▶ **Plain-text document sources**:
====================

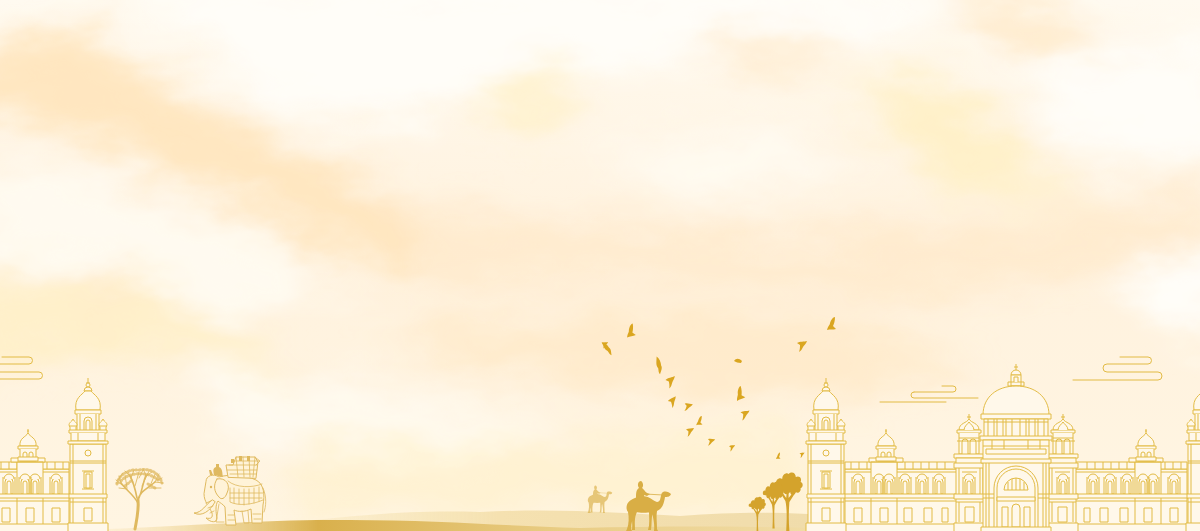
<!DOCTYPE html>
<html lang="en">
<head>
<meta charset="utf-8">
<title>Desert palace banner</title>
<style>
:root{--paper:#fff4e2;--cream:#fffaf0;--white:#fffdf8;--peach:#ffe6c0;--butter:#fff0c8;--line:#e2bb45;--gold:#daa620;--camel:#d9ae45;--sand:#f4e0b0;--dune:#e6c878;--bark:#dfb95f;--wall:#fff8ea}
html,body{margin:0;height:100%;overflow:hidden;background:var(--paper)}
.banner{display:block;width:1200px;height:531px}
.line{fill:none;stroke:var(--line);stroke-width:1;stroke-linecap:round;stroke-linejoin:round}
.building{fill:var(--wall);stroke:var(--line);stroke-width:1;stroke-linejoin:round}
.building .open{fill:none}
.building .dome{fill:#fffbe6}
.building .fine{fill:none;stroke-width:.7}
.bird{fill:var(--gold)}
.peach{fill:var(--peach)}
.butter{fill:var(--butter)}
.white{fill:var(--white)}
.cream{fill:var(--cream)}
.rider{fill:var(--camel)}
.elephant{fill:#fff3d8;stroke:var(--bark);stroke-width:1;stroke-linejoin:round;stroke-linecap:round}
.elephant .detail{fill:none;stroke-width:.8}
.elephant .solid{fill:var(--bark);stroke:none}
</style>
</head>
<body>
<svg class="banner" viewBox="0 0 1200 531" width="1200" height="531" role="img" aria-label="Golden desert scene with palace, elephant, camels and birds">
<defs>
  <filter id="wash" x="-10%" y="-20%" width="120%" height="140%">
    <feGaussianBlur stdDeviation="17" result="soft"/>
    <feTurbulence type="fractalNoise" baseFrequency=".012 .025" numOctaves="4" seed="8" result="grain"/>
    <feDisplacementMap in="soft" in2="grain" scale="62" xChannelSelector="R" yChannelSelector="G"/>
  </filter>
  <linearGradient id="skyTone" x1="0" y1="0" x2="0" y2="1">
    <stop offset="0" stop-color="#fffaf0"/><stop offset=".45" stop-color="#fff2de"/><stop offset="1" stop-color="#fff5e2"/>
  </linearGradient>
  <linearGradient id="duneTone" x1="0" y1="0" x2="1" y2="0">
    <stop offset="0" stop-color="#f7e3b0" stop-opacity=".3"/><stop offset=".3" stop-color="#d9b04c"/><stop offset=".65" stop-color="#e9cd85"/><stop offset="1" stop-color="#f1dca6"/>
  </linearGradient>
  <linearGradient id="farDuneTone" x1="0" y1="0" x2="1" y2="0">
    <stop offset="0" stop-color="#f8e8c0" stop-opacity=".4"/><stop offset=".4" stop-color="#f5e1b0"/><stop offset="1" stop-color="#f0dcab"/>
  </linearGradient>

  <g id="arch-window">
    <path d="M-4 494V482a4 4 0 0 1 8 0V494Z"/>
    <path class="fine" d="M-2 494V483a2 2 0 0 1 4 0V494M-6 494V477M6 494V477M-5 479a5 5 0 0 1 10 0"/>
  </g>
  <g id="onion-turret">
    <path d="M0 429V434M-1 431H1"/>
    <path class="dome" d="M-8 446C-9 438-2 437 0 433 2 437 9 438 8 446Z"/>
    <rect x="-10" y="446" width="20" height="3"/>
    <path d="M-8 449V461H8V449"/>
    <path class="fine" d="M-5 461V454a2 2 0 0 1 4 0V461M1 461V454a2 2 0 0 1 4 0V461"/>
    <rect x="-10" y="457" width="20" height="4"/>
  </g>
  <g id="corner-tower">
    <rect x="-18" y="444" width="36" height="87"/>
    <path d="M0 378V390M-2 383H2"/>
    <circle cx="0" cy="385" r="2"/>
    <path d="M-4 391a4 4 0 0 1 8 0Z"/>
    <path class="dome" d="M-12 410C-14 398-6 395-3 391H3C6 395 14 398 12 410Z"/>
    <rect x="-13" y="410" width="26" height="4"/>
    <path d="M-11 414V431H11V414"/>
    <path class="fine" d="M-8 414V431M8 414V431M-4 431V421a4 4 0 0 1 8 0V431M-2 431V422a2 2 0 0 1 4 0V431"/>
    <path d="M-18 431V427C-21 423-16 422-15 419-14 422-9 423-12 427V431ZM12 431V427C9 423 14 422 15 419 16 422 21 423 18 427V431Z"/>
    <path class="fine" d="M-19 426H-11M11 426H19"/>
    <rect x="-19" y="430" width="38" height="3"/>
    <path d="M-17 433V441H17V433M-10 433V441M10 433V441"/>
    <rect x="-20" y="441" width="40" height="3"/>
    <circle class="open" cx="0" cy="453" r="3"/>
    <path class="fine" d="M-15 444V523M15 444V523M-18 461H18M-18 463H18"/>
    <rect x="-4" y="472" width="8" height="16"/>
    <path class="fine" d="M-6 471H6M-2 474V488H2V474ZM-6 489H6"/>
    <path d="M-19 494H19V498H-19Z"/>
    <path class="fine" d="M-18 502H18"/>
    <rect x="-4" y="508" width="8" height="13"/>
    <rect x="-20" y="523" width="40" height="9"/>
  </g>
  <g id="side-wing">
    <rect x="-171" y="469" width="112" height="62"/>
    <path d="M-171 462H-59V469H-171Z"/>
    <path class="fine" d="M-165 462V469M-157 462V469M-149 462V469M-141 462V469M-119 462V469M-111 462V469M-103 462V469M-95 462V469M-87 462V469M-79 462V469M-71 462V469M-171 472H-59"/>
    <use href="#arch-window" x="-158"/><use href="#arch-window" x="-111"/><use href="#arch-window" x="-94"/><use href="#arch-window" x="-77"/>
    <path d="M-147 458H-113V462H-147ZM-145 462V497H-119V462Z"/>
    <use href="#arch-window" x="-137"/><use href="#arch-window" x="-127"/>
    <rect x="-172" y="494" width="113" height="4"/>
    <path class="fine" d="M-171 501H-59M-145 498V524M-119 498V524"/>
    <path d="M-162 508H-154V522H-162ZM-136 508H-128V522H-136ZM-112 508H-104V522H-112ZM-92 508H-84V522H-92ZM-74 508H-68V522H-74Z"/>
    <rect x="-171" y="524" width="112" height="8"/>
    <use href="#onion-turret" x="-130"/>
  </g>
  <g id="centre-wing">
    <path d="M-47 414V420M-49 417H-45"/>
    <path class="dome" d="M-57 430C-57 423-49 423-47 419-45 423-37 423-37 430Z"/>
    <rect x="-59" y="430" width="24" height="3"/>
    <path d="M-57 433V454H-37V433"/>
    <path class="fine" d="M-54 454V442a3 3 0 0 1 6 0V454M-46 454V442a3 3 0 0 1 6 0V454M-57 438H-37M-59 441H-35M-52 430C-52 426-48 424-47 422-46 424-42 426-42 430"/>
    <rect x="-62" y="454" width="33" height="4"/>
    <rect x="-60" y="458" width="31" height="73"/>
    <path d="M-62 463H-29V468H-62Z"/>
    <path class="fine" d="M-57 468V494M-36 468V494M-33 468V494M-54 472H-39"/>
    <use href="#arch-window" x="-47"/>
    <rect x="-62" y="494" width="33" height="5"/>
    <path class="fine" d="M-57 502V522M-36 502V522M-60 502H-30"/>
    <rect x="-51" y="507" width="9" height="15"/>
    <rect x="-62" y="523" width="33" height="9"/>
  </g>
  <g id="palace-half">
    <use href="#side-wing"/>
    <use href="#corner-tower" x="-190"/>
    <use href="#centre-wing"/>
  </g>
  <g id="palace-centre">
    <path d="M0 364V370M-2 367H2"/>
    <path class="dome" d="M-5 375a5 5 0 0 1 10 0Z"/>
    <path d="M-5 375H5V386H-5ZM-8 386V382H8V386Z"/>
    <path class="fine" d="M-2 382V377H2V382"/>
    <path class="dome" d="M-33 415C-33 397-19 386 0 386S33 397 33 415Z"/>
    <rect x="-35" y="414" width="70" height="5"/>
    <rect x="-32" y="419" width="64" height="18"/>
    <path class="fine" d="M-28 419V437M-22 419V437M-19 419V437M-13 419V437M-10 419V437M-4 419V437M4 419V437M10 419V437M13 419V437M19 419V437M22 419V437M28 419V437M-32 422H32"/>
    <rect x="-36" y="436" width="72" height="4"/>
    <path d="M-33 440H33V531H-33Z"/>
    <path d="M-30 449H30V454H-30ZM-35 459H35V463H-35Z"/>
    <path class="fine" d="M-24 440V449M24 440V449M-12 440V449M12 440V449M-33 446H33M-30 463V531M-27 463V531M30 463V531M27 463V531"/>
    <path d="M-22 531V488a22 22 0 0 1 44 0V531Z"/>
    <path class="fine" d="M-19 531V488a19 19 0 0 1 38 0V531M-33 494H-22M22 494H33M-33 498H-22M22 498H33"/>
    <path d="M-12 490a12 12 0 0 1 24 0Z"/>
    <path class="fine" d="M-8 490V482M-4 490V479M0 490V478M4 490V479M8 490V482"/>
    <path d="M-19 497H19V501H-19ZM-4 527V508a4 4 0 0 1 8 0V527ZM-14 527V507H-8V527ZM8 527V507H14V527Z"/>
    <path d="M-35 527H35V532H-35Z"/>
  </g>

  <path id="bird-rising" d="M-4 6C-3 2-1 1-1-1 0-4 2-7 4-7 4-3 3 0 2 2L5 5C2 6-1 5-4 6Z"/>
  <path id="bird-folded" d="M-4-7C-1-6 1-3 2 0 4 2 3 5 3 8 1 7 1 5 0 3-3 1-3-3-4-7Z"/>
  <path id="bird-gliding" d="M-5-3C-2-5 2-4 5-5 4-2 2-1 1 1 0 3-1 5-3 6-2 3-2 1-2-1Z"/>
  <g id="camel-rider">
    <path d="M2 49C4 44 4 37 3 32 0 28 2 22 6 20 9 18 12 17 15 17 19 15 24 17 28 20 31 22 33 23 35 20 36 16 36 13 38 12 41 11 44 12 46 14 45 17 42 17 40 17 39 24 37 29 32 31 31 36 32 42 32 49L33 51H29C30 44 28 38 27 32 22 33 15 33 10 32 8 37 6 43 6 49L7 51H1ZM8 32 12 32C9 38 10 44 10 50H7C8 44 6 38 8 32ZM24 32H28C26 38 27 44 26 50H23C25 44 24 38 24 32Z"/>
    <path d="M11 19C11 13 11 10 14 8 12 5 13 1 16 1 18 2 19 6 17 8 20 10 20 13 25 14L22 16 19 15 20 20Z"/>
    <path d="M20 14 38 15" fill="none" stroke="currentColor" stroke-width=".8"/>
  </g>
  <g id="leaf-crown">
    <path d="M-18 16C-20 12-16 10-14 11-14 6-9 4-6 6-6 1 0-1 2 1 6-2 11 0 11 4 16 2 19 6 17 9 21 10 20 15 17 15 18 19 13 21 11 19 9 24 4 22 4 19 0 23-4 21-5 18-8 22-13 20-12 17Z"/>
    <path d="M-1 58C0 46 0 35-2 28L-9 19-7 18-1 25 0 17H2L2 25 9 18 11 19 3 29C2 38 2 48 3 58Z"/>
  </g>
</defs>

<rect id="sky" width="1200" height="531" fill="url(#skyTone)"/>
<g id="watercolour-clouds" filter="url(#wash)">
  <path class="white" d="M130-20H960L880 30 650 60 480 90 400 130 250 90Z"/>
  <path class="peach" d="M-30 50 100 30 150 80 260 130 370 190 430 240 390 280 300 230 190 180 80 140-30 100Z"/>
  <path class="peach" opacity=".5" d="M330 190 560 225 820 240 1210 195V250L900 300 620 280 430 290Z"/>
  <path class="butter" d="M470 90 570 70 580 105 500 125ZM830 85 930 80 1000 130 1090 200 960 190 890 130Z"/>
  <path class="peach" opacity=".75" d="M700 40 830 35 840 60 730 75ZM950-10 1030 0 1130 50 1070 60 970 30Z"/>
  <path class="butter" opacity=".9" d="M-30 275 150 290 250 340 300 380 130 350-30 370Z"/>
  <path class="peach" opacity=".6" d="M70 285 130 280 140 300 80 310ZM380 330 620 310 850 320 980 370 800 400 500 380Z"/>
  <path class="cream" d="M-30 170 100 180 260 230 340 290 250 320 110 270-30 260Z"/>
  <path class="white" d="M1120 270 1230 240V340L1150 330ZM1010 60 1220 40V170L1080 150Z"/>
  <path class="cream" d="M590 150 760 130 870 170 700 200ZM180 370 400 390 560 430 450 470 230 440Z"/>
  <path class="butter" opacity=".6" d="M300 430 560 440 800 430 810 520 300 520Z"/>
</g>

<g id="line-clouds" class="line">
  <path d="M2 357H29a3.5 3.5 0 0 1 0 7H0M0 372H39a3.5 3.5 0 0 1 0 7H0"/>
  <path d="M1120 357H1148a3.5 3.5 0 0 1 0 7H1107a4 4 0 0 0 0 8H1158a4 4 0 0 1 0 8H1073"/>
  <path d="M942 386H953a3 3 0 0 1 0 6H914M914 392a3 3 0 0 0 0 6H978M880 402H946"/>
</g>

<g id="dunes">
  <path fill="url(#farDuneTone)" d="M290 523C360 515 410 510 480 512 560 508 620 513 680 516 730 512 770 512 808 514V531H290Z"/>
  <path fill="url(#duneTone)" d="M108 529C190 526 260 520 330 520 430 519 500 526 580 528 660 526 740 526 810 528V531H108Z"/>
</g>

<g id="palaces" class="building">
  <g transform="translate(1016)">
    <use href="#palace-half"/>
    <use href="#palace-half" transform="scale(-1 1)"/>
    <use href="#palace-centre"/>
  </g>
  <use href="#palace-half" transform="translate(-102) scale(-1 1)"/>
</g>

<g id="acacia" fill="none" stroke="var(--bark)" stroke-linecap="round">
  <path stroke-width="3" d="M135 529C137 518 139 510 138 500"/>
  <path stroke-width="1.6" d="M138 503C133 494 127 491 121 483M138 500C140 491 147 489 155 482M137 498C135 488 134 483 130 476M139 498C143 488 143 482 146 475"/>
  <path stroke-width=".9" d="M121 483 116 483M121 483 119 476M127 489 119 488M127 488 125 475M130 476 125 471M131 478 134 470M135 486 139 472M139 478 143 470M146 475 143 469M146 476 152 472M155 482 163 483M155 482 159 474M150 486 155 474M149 488 161 488M118 480 123 473M133 482 128 472M142 486 149 471M157 480 162 478M122 485 116 480"/>
  <path stroke-width="3" stroke-dasharray="1 2.6" opacity=".75" d="M117 484C119 474 129 469 139 470 151 468 159 473 162 483M121 481C128 472 149 471 158 480M125 486 131 481M148 484 155 488"/>
</g>

<g id="elephant" class="elephant">
  <path d="M206 481C206 476 213 473 219 477 228 474 246 475 256 480 264 484 265 495 263 505L262 523H252L251 509C245 512 238 512 234 510L236 525H226L225 507C223 504 220 503 218 501 215 505 216 513 217 518 217 523 211 523 206 518 211 519 213 518 212 513 209 506 204 502 204 494Z"/>
  <path d="M217 479C226 477 231 485 227 493 225 499 221 500 219 497 214 492 213 485 217 479Z"/>
  <path d="M212 500C206 504 202 513 194 513 202 517 210 511 215 502Z"/>
  <path class="detail" d="M228 481C236 488 252 488 262 484M230 488V502C238 506 252 505 263 500M234 488V503M239 489V504M244 489V505M249 489V504M254 488V503M259 487V501M230 493H263M230 498H262M242 511 244 523H249L248 511M219 504 216 522H224M206 503 211 501M208 508 213 506M210 513 214 511M263 488C267 497 266 507 264 512M228 520H235M254 519H261M228 515H234M253 514H261"/>
  <circle class="solid" cx="211" cy="487" r="1.2"/>
  <path d="M228 477 226 465H233L236 457H255L258 462 256 478Z"/>
  <path class="detail" d="M227 470H257M229 465H257M236 457 238 477M243 457 244 477M249 457 250 477M255 457 253 477M234 461H259M230 474H256M256 458 260 461 256 465"/>
  <path class="solid" d="M214 475C213 470 213 468 216 467V464H219V467C223 469 222 473 223 477ZM231 463V459H234V463ZM239 461V456H242V461ZM247 461V456H250V461ZM210 475 209 470 211 470 213 475Z"/>
</g>

<g id="camels" class="rider" color="var(--camel)">
  <use href="#camel-rider" transform="translate(625 480)"/>
  <use href="#camel-rider" transform="translate(587 485) scale(.55)" opacity=".65"/>
</g>

<g id="leafy-trees" fill="#d4a32c">
  <use href="#leaf-crown" transform="translate(787 473) scale(.8 1)"/>
  <use href="#leaf-crown" transform="translate(773 482) scale(.55 .8)"/>
  <use href="#leaf-crown" transform="translate(757 497) scale(.45 .6)"/>
</g>

<g id="flock" class="bird">
  <use href="#bird-rising" x="630" y="331" transform="rotate(-10 630 331)"/>
  <use href="#bird-rising" x="831" y="324"/>
  <use href="#bird-gliding" x="802" y="346"/>
  <use href="#bird-folded" x="607" y="348" transform="rotate(-12 607 348)"/>
  <use href="#bird-gliding" transform="translate(605 345) scale(.6)"/>
  <use href="#bird-folded" transform="translate(659 365) rotate(14) scale(1.1)"/>
  <use href="#bird-gliding" transform="translate(671 382) rotate(-12)"/>
  <use href="#bird-gliding" transform="translate(673 402) rotate(-20) scale(.9)"/>
  <use href="#bird-gliding" transform="translate(688 407) rotate(15) scale(.8)"/>
  <use href="#bird-rising" transform="translate(699 421) scale(.7)"/>
  <use href="#bird-gliding" transform="translate(690 432) scale(.8)"/>
  <use href="#bird-gliding" transform="translate(711 442) rotate(12) scale(.7)"/>
  <use href="#bird-gliding" transform="translate(732 448) scale(.6)"/>
  <path d="M734 361C736 358 739 358 742 361L741 363C738 363 736 362 734 361Z"/>
  <use href="#bird-rising" transform="translate(739 394) rotate(-18)"/>
  <use href="#bird-gliding" transform="translate(745 415) scale(.9)"/>
  <use href="#bird-rising" transform="translate(778 456) scale(.5)"/>
  <use href="#bird-gliding" transform="translate(802 455) scale(.5)"/>
</g>
</svg>
</body>
</html>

====================

▶ **Aim of the exercise**: If a line of the data holds the string "body", count it. Then state the total and nothing more.

▶ **Result of the exercise**: 3